SAN FRANCISCO TREAT: In S.F., Eric Young reports the Giants are "on pace to set an all-time franchise record for attendance of 3.38 million this year" at AT&T Park. At the current pace, the club "will break the previous attendance record of 3.26 million fans set in 2003." In addition, TV ratings for the defending World Series champions "are up sharply," and merchandise "continues to fly off the shelves." Sales of "everything from 'Fear the Beard' T-shirts to World Series banners to Tim Lincecum replica jerseys are up" about 15% over last season. Giants President & COO Larry Baer said, "This year on the business side revenue is very, very strong. The brand overall has never been stronger" (S.F. BUSINESS TIMES, 7/8 issue).
TURN THE BEAT AROUND: In Pittsburgh, Dejan Kovacevic notes the Pirates' average home crowd of 23,578 through the All-Star break is "up nearly 4,000 over last season," and PNC Park "has been sold out 10 times." Also, local TV ratings are up 32% to date. Agent Scott Boras said, "It's a benefit to everybody. You have a city that's basically reinvented itself." MLB Commissioner Bud Selig said, "Watching PNC Park jammed game after game now, it's really wonderful. It's one of the season's great success stories. The Pirates and their fans went through a lot of travails, a lot of heartache, but it's finally starting to pay off" (Pittsburgh TRIBUNE-REVIEW, 7/12).

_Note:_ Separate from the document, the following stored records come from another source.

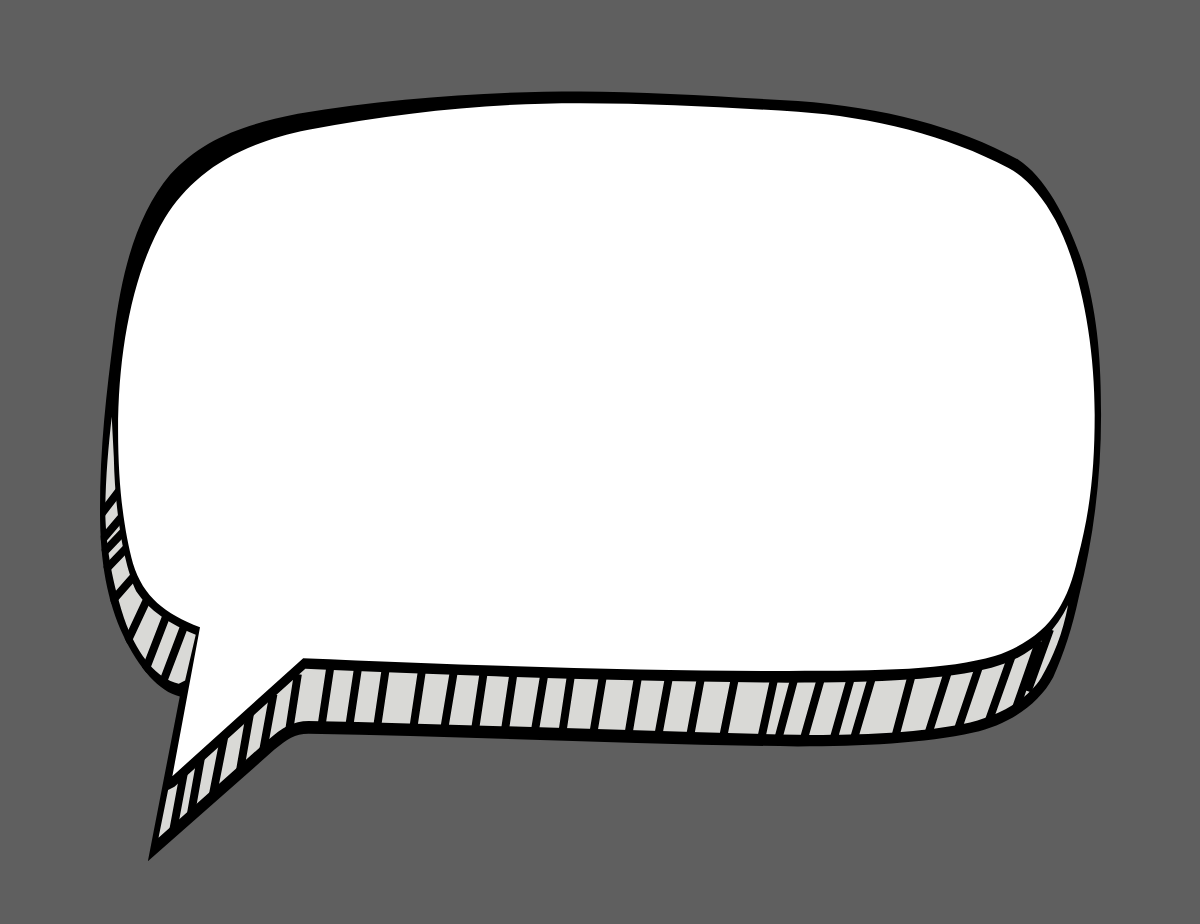
<!DOCTYPE html>
<html lang="en">
<head>
<meta charset="utf-8">
<title>Comic speech bubble</title>
<style>
:root { --backdrop: #5f5f5f; --ink: #000; --paper: #fff; --shade: #d9d9d6; }
html, body { margin: 0; overflow: hidden; background: var(--backdrop); }
.canvas { display: block; width: 1200px; height: 924px; background: var(--backdrop); }
.ink-body { fill: var(--ink); }
.face { fill: var(--paper); }
.side { fill: var(--shade); }
.hatching { fill: none; stroke: var(--ink); stroke-width: 7.5; }
</style>
</head>
<body>
<svg class="canvas" viewBox="0 0 1128 869" preserveAspectRatio="none" role="img" aria-label="Empty comic speech bubble with a hatched edge">
  <defs>
    <clipPath id="body-clip">
      <path id="bubble-body" d="M139 810 L169 655 C150 651 130 628 116 598 C101 565 94 530 94 480 C94 420 100 370 107 315 C115 250 130 200 160 164 C190 132 225 118 280 107 C370 92 460 86 545 86 C610 86 680 91 750 95 C830 101 900 119 957 150 C985 168 1008 215 1020 255 C1032 300 1035 340 1035 390 C1035 450 1028 505 1014 562 C1008 590 1000 615 990 637 C975 665 945 682 915 689 C870 699 810 702 750 702 C600 700 450 693 290 690 C277 690 270 695 258 705 Z"/>
    </clipPath>
  </defs>

  <use class="ink-body" href="#bubble-body"/>

  <g class="extrusion" clip-path="url(#body-clip)">
    <path class="side" d="M105 392 C102 420 99 450 99 485 C100 515 105 548 119 588 C131 617 147 638 168 643 L174 640 L184 597 C160 587 140 574 128 556 C116 530 108 480 107 430 Z"/>
    <path class="side" d="M287 629 C400 634 570 641 740 642 C830 642 890 639 932 628 C966 619 989 599 1004 569 C999 596 990 618 979 637 C965 660 935 675 905 681 C860 690 800 692 750 691 C600 688 440 681 290 678 C276 678 265 684 252 696 L149 788 L158 743 L164 740 Z"/>
    <path class="hatching" d="M94 485 L114 459 M95 509 L117 483 M97 520 L118 498 M99 536 L122 512 M104 567 L132 535 M119 605 L140 560 M136 632 L158 575 M153 642 L175 584"/>
    <path class="hatching" d="M173 726 L163 780 M189 712 L179 768 M211 692 L200 748 M235 671 L225 728 M257 653 L247 708 M280 634 L271 692"/>
    <path class="hatching" d="M311 624 L302 684 M337 625 L328 685 M363 626 L354 687 M397 628 L388 688 M427 629 L417 689 M455 630 L446 690 M483 631 L474 691 M512 632 L502 692 M537 633 L528 693 M567 634 L557 694 M600 635 L590 695 M629 636 L618 696 M659 637 L648 696 M691 637 L679 697 M728 637 L715 697 M747 637 L731 697 M772 637 L755 697 M800 637 L783 697 M820 636 L802 697 M857 635 L841 695 M891 632 L872 692 M921 625 L900 687 M951 617 L928 682 M977 603 L955 666 M987 592 L966 650"/>
  </g>

  <path class="face" d="M162 730 L188 590 C155 577 135 562 125 530 C117 500 111 460 111 405 C111 330 125 255 155 205 C180 165 220 136 290 122 C380 105 460 97 545 97 C620 97 680 101 750 105 C820 110 890 127 948 158 C965 167 980 185 992 207 C1015 250 1029 320 1029 390 C1029 440 1025 480 1013 525 C1003 570 985 600 935 617 C890 630 830 631 740 631 C600 631 450 626 285 619 Z"/>
</svg>
</body>
</html>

In Dallas, Mike Heika reported Vancouver businessman Tom Gaglardi is "no longer officially inside his 'exclusive' negotiating window, but he still is the favorite to put in the 'stalking horse' bid for the Stars, and that bid could come as soon as this week." Gaglardi "still is miles ahead of any other potential bidder." What the NHL, the Stars and the lenders running the team "would like is an official 'signed purchase agreement,' that they can use either as the starting point in an auction or as a document that will be taken to a pre-packaged bankruptcy hearing" (DALLASNEWS.com, 7/11).
CLOCK IS TICKING: In Jacksonville, Gene Frenette noted the Jaguars' season-ticket sales during the lockout are "trickling in at about 150 per week." The team "still needs to sell about 17,000 season, group or single-game tickets to avoid the dreaded blackouts." Jaguars Senior VP/Stadium Operations & CFO Bill Prescott is "convinced the franchise can reach the blackout number despite the clock ticking against them" (JACKSONVILLE.com, 7/9).
LOCKING IN THEIR TICKETS: In Minneapolis, Jerry Zgoda reports due to the NBA lockout, the T'Wolves have "offered season-ticket holders the same priced tickets for the 2012-13 season if they've agreed to pay for this upcoming season." The team also will "keep money paid for this next season in an account where it will earn a 6 percent 'loyalty reward' to be credited for concessions and merchandise" after a new CBA is reached (Minneapolis STAR TRIBUNE, 7/12).